> [What to produce]: Among the entries that follow, some lines contain the word "serif". Show all of them.

BEGIN Data records

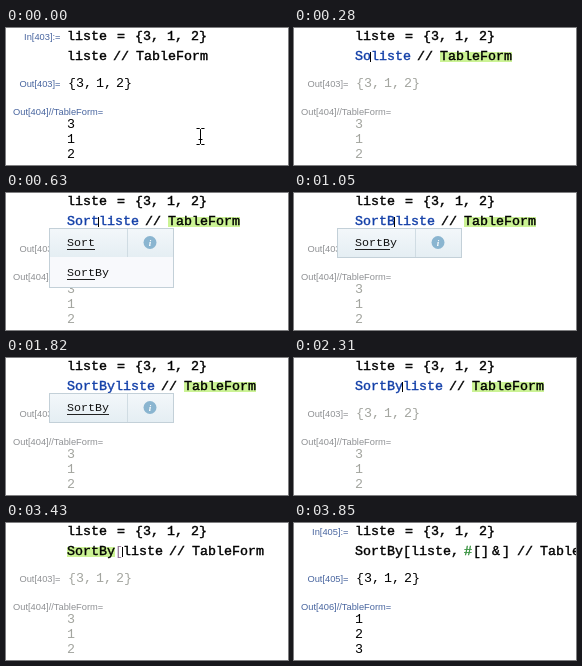
Animation of 282 by 137 pixels, one loop 4550 ms. Source, as an HTML page:

```html
<!DOCTYPE html>
<html>
<head>
<meta charset="utf-8">
<style>
  html, body { margin: 0; width: 100%; height: 100%; overflow: hidden; background: #fff; }
  svg { display: block; width: 100vw; height: 100vh; }
  text { white-space: pre; font: 13.33px "Liberation Mono", monospace; }
  .code { stroke: currentColor; stroke-width: .4px; }
  .label { font: 9.3px "Liberation Sans", sans-serif; }
  .output { word-spacing: -4px; }
  .item { font-size: 11.67px; }
  .info { font: italic bold 9px "Liberation Serif", serif; }
</style>
</head>
<body>
<svg id="stage" viewBox="0 0 282 137"></svg>
<script>
const DURATION = 4550;
const LEFT = 61, CHAR = 8;
const BLUE = '#123fa8', GREEN = '#2f8d37', LABEL = '#48659f', FADED = '#a3a59f';

const soItems = ['Solve', 'SoundNote', 'Sow', 'Sound'];
const sortItems = ['Sort', 'SortBy'];

// Each step starts at `at` and holds until the next one.
const steps = [
  { at: 0, mode: 'idle', mouse: true },
  { at: 70, typed: 'S', caret: true },
  { at: 280, typed: 'So', caret: true },
  { at: 420, typed: 'So', caret: true, items: soItems, match: 2, width: 166 },
  { at: 490, typed: 'Sor', caret: true, items: soItems, match: 2, width: 166 },
  { at: 560, typed: 'Sor', caret: true, items: sortItems, match: 3 },
  { at: 630, typed: 'Sort', caret: true, items: sortItems, match: 4 },
  { at: 1050, typed: 'SortB', caret: true, items: ['SortBy'], match: 5 },
  { at: 1330, typed: 'SortBy', caret: true, items: ['SortBy'], match: 6 },
  { at: 1820, typed: 'SortBy', items: ['SortBy'], match: 6 },
  { at: 2310, typed: 'SortBy', caret: true },
  { at: 2380, typed: 'SortBy[', caret: true },
  { at: 2940, typed: 'SortBy[' },
  { at: 3360, typed: 'SortBy[', mouse: true },
  { at: 3430, typed: 'SortBy[', caret: true },
  { at: 3640, mode: 'complete', caret: true },
  { at: 3850, mode: 'done' }
];

const text = (x, y, string, cls = 'code', fill = '#000', extra = '') =>
  `<text x="${x}" y="${y}" class="${cls}" color="${fill}" fill="${fill}" ${extra}>${string.replace(/&/g, '&amp;')}</text>`;
const rect = (x, y, w, h, fill, extra = '') =>
  `<rect x="${x}" y="${y}" width="${w}" height="${h}" fill="${fill}" ${extra}/>`;
const label = (y, string, fill) => text(54.5, y, string, 'label', fill, 'text-anchor="end"');
const highlight = (x, chars) => rect(x, 24, chars * CHAR, 10, '#cbf394');

function tableForm(end, marked) {
  return (marked ? highlight(end + 29, 9) : '') +
    text(end + 6, 32, '//') + text(end + 29, 32, 'TableForm');
}

function inputLine({ mode, typed = '', caret }) {
  let out, end, caretX = LEFT - 1 + typed.length * CHAR;
  if (mode === 'complete' || mode === 'done') {
    end = 217;
    caretX = end - 1;
    out = text(LEFT, 32, 'SortBy[liste,') + text(170, 32, '#', 'code', GREEN) +
      text(179, 32, '[]') + text(198, 32, '&') + text(208, 32, ']') +
      tableForm(end, mode === 'complete');
  } else {
    const open = typed.endsWith('[');
    end = LEFT + (typed.length + 5) * CHAR;
    out = tableForm(end, typed && !open);
    out += open
      ? highlight(LEFT, 6) + text(LEFT, 32, 'SortBy') +
        text(LEFT + 48, 32, '[', 'output', '#8d6f91') + text(LEFT + 56, 32, 'liste')
      : text(LEFT, 32, typed + 'liste', 'code', typed ? BLUE : '#000');
  }
  return out + (caret ? rect(caretX, 24, 1, 10, '#000') : '');
}

function outputs(mode) {
  const fresh = mode === 'idle' || mode === 'done';
  const number = mode === 'done' ? 405 : 403;
  const labelColor = fresh ? LABEL : '#8f9194';
  const color = fresh ? '#000' : FADED;
  const values = mode === 'done' ? [1, 2, 3] : [3, 1, 2];
  return (fresh ? label(12, `In[${number}]:=`, labelColor) : '') +
    label(59, `Out[${number}]=`, labelColor) +
    text(LEFT + 1, 59, '{3, 1, 2}', 'output', color) +
    text(7, 87, `Out[${number + 1}]//TableForm=`, 'label', labelColor) +
    values.map((v, i) => text(LEFT, 100 + i * 15, String(v), 'output', color)).join('');
}

function popup({ items, match, width = 124 }) {
  if (!items) return '';
  const right = 43 + width;
  const iconX = right - 23;
  let out = rect(43.5, 35.5, width, items.length * 30 - 1, '#f8f9fc', 'stroke="#c3d0d8"') +
    rect(44, 36, width - 1, 28, 'url(#selected)') +
    rect(right - 46, 36, 1, 28, '#d0dce3') +
    `<circle cx="${iconX}" cy="49.5" r="6.5" fill="#8ab5d0"/>` +
    text(iconX, 52.5, 'i', 'info', '#fff', 'text-anchor="middle"');
  items.forEach((item, i) => {
    const y = 53 + i * 30;
    out += text(LEFT, y, item, 'item', '#111') + rect(LEFT, y + 3, match * 7, 1, '#222');
  });
  return out;
}

const mouse = '<path d="M190.5 100.5h3l1 1l1-1h3M194.5 101.5v14M190.5 116.5h3l1-1l1 1h3M192.5 111.5h4" fill="none" stroke="#000"/>';
const defs = `<defs><linearGradient id="selected" x2="0" y2="1">
  <stop stop-color="#f3f7fa"/><stop offset="1" stop-color="#e5eef3"/></linearGradient></defs>`;

const stage = document.getElementById('stage');
let shown;

function draw(step) {
  stage.innerHTML = defs + text(LEFT, 12, 'liste') + text(111, 12, '=') +
    text(129, 12, '{3, 1, 2}') + outputs(step.mode) + inputLine(step) +
    popup(step) + (step.mouse ? mouse : '');
}

function tick() {
  const time = performance.now() % DURATION;
  const step = steps.findLast(s => s.at <= time);
  if (step !== shown) draw(shown = step);
  requestAnimationFrame(tick);
}
tick();
</script>
</body>
</html>
```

END Data records

> [Solution to the exercise]:
  .label { font: 9.3px "Liberation Sans", sans-serif; }
  .info { font: italic bold 9px "Liberation Serif", serif; }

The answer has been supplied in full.